Upanishads on Re-Birth
The Path, February, 1894
Hence one whose fire is burned out is reborn through the tendencies in mind; according to his thoughts he enters life. But linked by the fire with the Self, this life leads to a world of recompense.—Prashna Upanishad.
Dust thou art and to dust thou shalt return.—Genesis.
The above quotation from Prashna Upanishad gives the old doctrine, the same as in Buddhism, that re-birth is due to mind and to the tendencies therein. “Whose fire has burned out” means the fire of life expiring. “According to his thoughts” does not refer to what one wishes to have for rebirth, but to the seeds of thought left in the mind from the thinking of each hour of life; these in a mass make a tendency or many tendencies which on coming out either keep the soul to that family in all modes of thought and act or tend to segregate the soul from the circle into which it was born. “This life leads to a world of recompense,” because by the fire of life it is linked to the Self, which being thus bound goes after death to the state where recompense is its portion.

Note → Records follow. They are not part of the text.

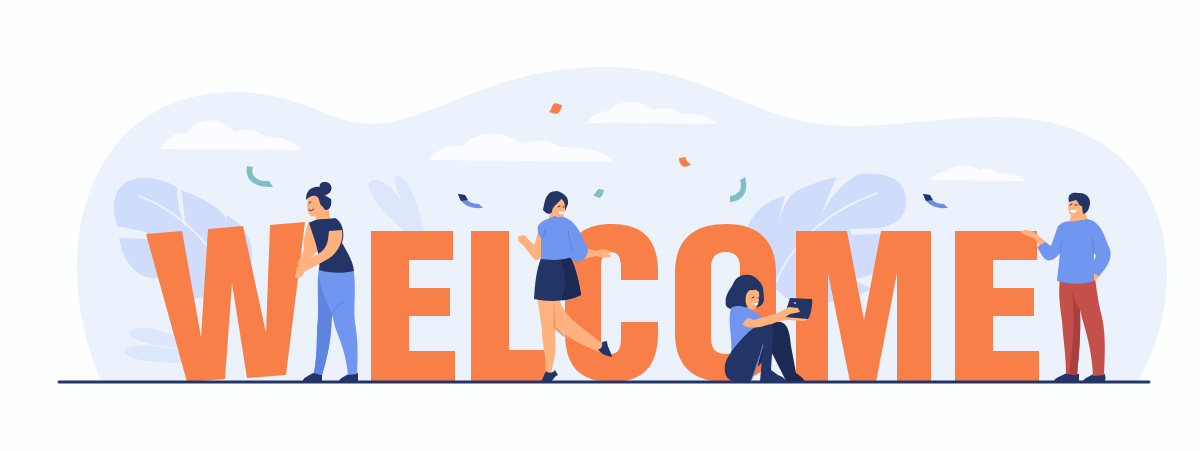
<!DOCTYPE html>
<html lang="en">
<head>
<meta charset="utf-8">
<title>Welcome</title>
<style>
:root{--paper:#fdfefe;--sky:#ecf2fc;--cloud:#fafcff;--leaf:#cfdcfc;--leaf-pale:#dde7fc;--orange:#f97f48;--navy:#233567;--navy-dark:#1b2a55;--blue:#7096f0;--blue-dark:#5f84e0;--skin:#ffb27d;--skin-dark:#f29b68;--red:#c4504b;--red-dark:#a9403f;--teal:#7dbfc3;--confetti-blue:#6b8fe8}
html,body{margin:0;overflow:hidden;background:var(--paper)}
.banner{width:1200px;height:451px;overflow:hidden;font-family:Inter,sans-serif}
svg{display:block}
.sky{fill:var(--sky)}.clouds{fill:var(--cloud)}.leaf{fill:var(--leaf)}.sprig{fill:var(--leaf-pale)}
.vein{fill:none;stroke:var(--sky);stroke-width:2}
.lettering{fill:var(--orange)}
.navy{fill:var(--navy)}.navy-dark{fill:var(--navy-dark)}.blue{fill:var(--blue)}.blue-dark{fill:var(--blue-dark)}
.skin{fill:var(--skin)}.skin-dark{fill:var(--skin-dark)}.red{fill:var(--red)}.red-dark{fill:var(--red-dark)}
.teal{fill:var(--teal)}.orange{fill:var(--orange)}.ribbon{fill:var(--confetti-blue)}
.face{fill:none;stroke:var(--navy);stroke-width:1;stroke-linecap:round}
.smile{fill:#fff}
.fold{fill:none;stroke:var(--blue-dark);stroke-width:1.2;stroke-linecap:round}
.ground{stroke:var(--navy);stroke-width:3;stroke-linecap:round}
</style>
</head>
<body>
<main class="banner">
<svg width="1200" height="451" viewBox="0 0 1200 451" role="img" aria-label="Welcome: four people around giant orange letters">
  <path class="sky" d="M101 382C86 345 76 305 77 262C80 165 135 92 236 92C299 92 332 124 372 124C430 124 490 67 604 67C714 67 752 126 850 126C904 126 940 117 1000 117C1110 117 1167 185 1167 272C1167 315 1154 352 1138 382Z"/>

  <g class="clouds">
    <path d="M160 149C166 138 177 131 187 133C194 121 211 117 224 124C230 127 233 130 236 132C249 126 259 131 265 137C280 136 295 141 301 150Z"/>
    <path d="M429 160C437 149 450 144 463 146C472 134 495 129 512 138L522 144C540 138 551 140 560 147C585 147 606 152 615 162Z"/>
    <path d="M586 123C592 115 601 111 609 111C615 102 636 99 648 107L653 110C664 106 674 108 681 114C697 113 711 117 718 124Z"/>
    <path d="M930 180C935 173 941 171 947 172C953 164 970 163 979 170C988 167 993 169 998 173C1009 172 1020 175 1025 181Z"/>
  </g>

  <g class="foliage">
    <path class="leaf" d="M114 213C112 189 125 178 144 178C155 178 166 181 177 187C177 202 180 215 185 227C185 214 183 202 181 190C203 198 219 207 226 218L222 240L236 290L190 300L160 278C141 280 124 268 119 238L150 239L146 232L117 226Z"/>
    <path class="leaf" d="M227 215C241 223 251 236 252 252C253 269 246 281 236 291L219 262Z"/>
    <path class="vein" d="M139 196C182 212 216 248 236 291"/>
    <path class="sprig" d="M368 184C372 176 384 180 392 189C402 201 411 216 418 233L408 234C392 220 371 201 368 184ZM394 177C401 172 408 182 412 192C418 206 422 220 425 234L419 234C409 216 396 194 394 177Z"/>
    <path class="sprig" d="M124 352C128 341 157 345 191 352L194 364C160 362 130 362 124 352ZM129 332C136 322 165 330 189 342L191 350C160 346 130 343 129 332Z"/>
    <path class="leaf" d="M747 228C754 210 768 200 785 196C782 205 780 215 779 224C781 211 786 201 793 193C808 185 822 180 837 177C830 190 825 204 821 217C828 199 842 184 858 174C889 171 907 180 906 203C905 218 895 226 877 228L850 229L852 235L899 233C898 260 882 276 852 279L872 289C850 300 815 306 794 304L752 270Z"/>
    <path class="vein" d="M878 193C833 208 793 240 776 282"/>
  </g>

  <g class="confetti">
    <path class="orange" d="M549 112C552 110 551 105 555 103L562 105C561 109 560 113 556 114Z"/>
    <path class="orange" d="M679 158L686 157C685 161 689 162 691 165L685 167C681 166 679 163 679 158Z"/>
    <path class="teal" d="M247 166L253 167C250 176 257 182 269 181L273 187C257 188 244 181 247 166Z"/>
    <path class="teal" d="M740 180L745 177C749 192 743 201 730 202V196C739 195 743 189 740 180Z"/>
    <path class="teal" d="M593 195C597 193 596 190 599 189L604 190C603 194 602 197 599 198Z"/>
    <path id="blue-ribbon" class="ribbon" d="M458 194L465 195C466 201 472 204 479 204L483 208C470 209 461 205 458 194Z"/>
    <path class="navy" d="M458 194L465 195L468 200L461 201Z"/>
    <use href="#blue-ribbon" x="465"/>
    <path class="navy" d="M923 194L930 195L933 200L926 201Z"/>
  </g>

  <g class="lettering" role="img" aria-label="WELCOME">
    <path d="M146 234L182 231L201 337L208 229L243 226L266 333L270 225L305 222L286 375L247 378L232 283L225 379L187 382Z"/>
    <path id="letter-e" d="M371 231H453V260H409V288H450V316H409V351H455V382H371Z"/>
    <path d="M471 231H509V350H549V382H471Z"/>
    <path d="M658 280H621V269C621 257 618 252 611 252C604 252 601 257 601 268V338C601 349 604 354 611 354C618 354 621 349 621 337V322H658V333C658 366 643 382 612 382C580 382 565 366 565 333V273C565 240 580 224 612 224C643 224 658 240 658 271Z"/>
    <path fill-rule="evenodd" d="M675 273C675 241 692 224 726 224C759 224 776 241 776 273V333C776 365 759 382 726 382C692 382 675 365 675 333ZM711 268V338C711 349 716 354 726 354C735 354 740 349 740 338V268C740 257 735 252 726 252C716 252 711 257 711 268Z"/>
    <path d="M796 231H847L864 320L881 231H931V382H897V273L876 382H850L828 273V382H796Z"/>
    <use href="#letter-e" x="584"/>
  </g>

  <path class="ground" d="M59 382H1149"/>

  <g class="woman-pushing">
    <path class="skin" d="M309 221C305 232 303 240 304 250L297 264L303 268L318 250L317 226Z"/>
    <path class="navy" d="M303 381C303 377 311 375 315 372L322 374V382H303ZM339 381C340 377 348 376 350 372L358 373V382H339Z"/>
    <path class="blue" d="M319 268L353 267C357 289 353 302 355 323C358 339 358 355 357 374L348 375C346 354 341 343 335 327L332 314L331 331C330 347 326 362 322 375L314 373C318 350 316 337 318 318C319 300 316 285 319 268Z"/>
    <path class="blue-dark" d="M319 277C322 293 328 304 332 314L331 331C329 348 326 362 322 375L314 373C318 350 316 337 318 318Z"/>
    <path class="skin" d="M318 208L328 206L331 222L323 229L315 221Z"/>
    <path class="navy" d="M309 223C318 217 327 220 335 218C343 222 345 234 342 243C349 255 353 262 354 271C342 274 329 273 319 270C321 255 314 239 309 223Z"/>
    <path class="skin" d="M329 231L342 230C344 241 338 253 328 259L304 272C303 277 298 280 295 277L297 267L321 252C328 246 328 240 329 231Z"/>
    <path class="skin" d="M308 198C307 206 306 213 311 216C316 218 322 215 325 209L329 197L319 191Z"/>
    <path class="navy" d="M306 200C306 191 311 186 320 187C318 183 325 179 330 185C334 191 327 196 324 195L331 199C333 208 326 214 323 207C318 204 321 199 316 196C312 195 309 197 306 200Z"/>
    <circle class="navy" cx="325.500" cy="188" r="6"/>
    <path class="face" d="M309 203L311 202M309 210Q312 212 314 209"/>
    <path class="fold" d="M332 315C335 307 340 303 344 302"/>
  </g>

  <g class="woman-dancing">
    <path class="skin" d="M539 230C536 237 536 242 534 245L526 237C525 234 522 236 519 236C516 239 520 243 523 245L533 258C537 263 542 258 544 253L547 235Z"/>
    <path class="skin" d="M559 298C562 310 570 318 580 326L604 345L599 352C582 345 564 337 555 324L546 299Z"/>
    <path class="skin" d="M537 296H558C559 313 556 323 555 335C557 350 554 361 551 373L545 372C547 356 542 346 542 330Z"/>
    <path class="skin-dark" d="M554 298L556 326C562 332 566 337 572 340C564 338 557 332 553 326Z"/>
    <path class="navy" d="M546 371C549 374 553 373 555 370L558 375C553 377 554 381 549 382H541ZM598 349C601 350 603 346 602 342L607 341C607 347 611 351 612 357C606 356 601 354 598 349Z"/>
    <path class="navy" d="M541 258L570 256C576 269 579 281 581 295C568 302 548 302 534 299C535 284 536 271 541 258Z"/>
    <path class="navy-dark" d="M559 258L570 256C576 269 579 281 581 295C575 298 568 300 561 300C568 285 565 269 559 258Z"/>
    <path class="skin" d="M581 247L597 251C602 248 607 249 612 252L608 254L612 256C606 259 601 257 596 256L580 260Z"/>
    <path class="skin" d="M551 209H563L564 222H548Z"/>
    <path class="blue" d="M538 226C542 219 550 219 554 216L564 217C573 220 580 230 585 243C591 249 587 259 579 262C570 261 568 256 571 251V257C561 261 550 260 541 259V238C538 236 537 230 538 226Z"/>
    <path class="fold" d="M568 231L572 251M545 230L543 238"/>
    <path class="skin" d="M550 201C551 210 553 217 559 217C565 215 567 207 566 199L556 196Z"/>
    <path class="navy" d="M543 210C545 202 545 191 557 191C564 193 569 197 568 204L565 211C565 205 565 201 561 199C558 204 552 206 552 212C550 215 546 214 543 210Z"/>
    <path class="face" d="M558 207L560 206M563 207L564 207"/>
    <path class="smile" d="M558 211L564 212C562 215 559 215 558 211Z"/>
  </g>

  <g class="woman-reading">
    <path class="navy" d="M726 306C724 295 730 290 733 284C737 273 752 272 758 280C765 286 763 293 764 299C764 307 754 310 747 307C739 311 731 311 726 306Z"/>
    <path class="skin" d="M746 291C745 301 745 308 752 310C758 309 760 300 759 292L752 287Z"/>
    <path class="navy" d="M744 305C746 298 745 293 750 290C757 291 759 287 758 283L748 279L740 287L739 306Z"/>
    <path class="face" d="M752 298L754 297M758 298L759 298"/>
    <path class="smile" d="M753 303L758 303C757 306 755 306 753 303Z"/>
    <path class="blue" d="M731 308C738 304 745 307 750 309L764 318V355L731 354C733 338 727 322 731 308Z"/>
    <path class="navy-dark" d="M761 337C768 324 777 319 783 323C789 326 790 337 791 346L796 373C801 377 804 378 804 381H786L771 351L758 367Z"/>
    <path class="navy" d="M730 354C736 344 751 328 760 324C770 319 775 327 773 336L771 370L778 375C783 377 786 379 786 382H760L763 345L751 381H733C723 379 722 364 730 354Z"/>
    <path class="face" style="stroke:var(--blue-dark)" d="M763 345C759 359 756 370 751 381"/>
    <path class="skin" d="M773 315L787 309L796 315L805 316C810 318 807 321 803 321L789 320L770 322Z"/>
    <path class="navy" d="M790 298L812 299C813 301 811 316 808 319L784 317Z"/>
    <circle class="skin" cx="795" cy="303" r="1"/>
    <path class="skin" d="M736 313C743 314 748 318 754 320L778 313L789 307L798 308L800 312L790 314L780 321C768 325 757 329 747 327C740 324 737 319 736 313Z"/>
    <path class="blue" d="M731 308C740 305 749 310 753 316C748 317 745 320 742 325C736 323 730 317 731 308Z"/>
  </g>

  <g class="man-standing">
    <path class="skin" d="M1021 232C1024 229 1029 230 1034 232L1051 246L1046 254L1034 238L1025 235Z"/>
    <path class="navy" d="M1054 381C1055 377 1063 376 1068 372L1079 374V382H1054ZM1083 381C1085 377 1092 376 1094 373L1104 373C1106 376 1106 380 1104 382H1083Z"/>
    <path class="red" d="M1060 279L1095 278C1097 292 1098 301 1101 313C1106 331 1105 354 1104 375L1093 376C1092 354 1088 339 1084 325L1080 310C1081 334 1079 355 1077 375L1066 374C1066 354 1063 338 1062 321C1060 306 1058 293 1060 279Z"/>
    <path class="red-dark" d="M1072 291C1074 300 1077 305 1080 310C1081 334 1079 355 1077 375L1069 374C1072 350 1076 324 1072 291Z"/>
    <path class="skin" d="M1072 208H1085L1088 223L1076 226L1070 221Z"/>
    <path class="skin" d="M1090 269L1101 275L1096 280C1091 282 1088 277 1087 272Z"/>
    <path class="blue" d="M1058 226C1065 219 1071 222 1076 221L1087 219C1099 221 1103 231 1108 245C1113 254 1111 263 1099 276L1089 271L1096 256L1094 252V281C1082 285 1068 284 1057 281L1060 253C1054 261 1048 263 1043 257L1037 247L1045 242L1051 246Z"/>
    <path class="fold" d="M1060 253L1062 239M1094 253L1092 239"/>
    <path class="skin" d="M1069 200C1068 207 1067 214 1073 216C1080 216 1085 211 1086 202L1079 197Z"/>
    <path class="navy" d="M1069 202C1067 194 1072 192 1078 193C1086 192 1091 198 1090 204C1089 210 1087 213 1083 214L1082 206C1078 206 1079 202 1076 200Z"/>
    <path class="face" d="M1070 205L1072 204M1075 205L1077 205"/>
    <path class="smile" d="M1070 210L1077 210C1075 214 1071 214 1070 210Z"/>
  </g>
</svg>
</main>
</body>
</html>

The alternation to and fro from one state to another for purposes of compensation is not the attainment of knowledge but the subjection to results eternally, unless the soul strives to find the truth and becomes free, and ceases to set up causes for future births.
A Jewish tradition says that Adam had to reincarnate as David and later as the Messiah; hence “to dust thou shalt return.”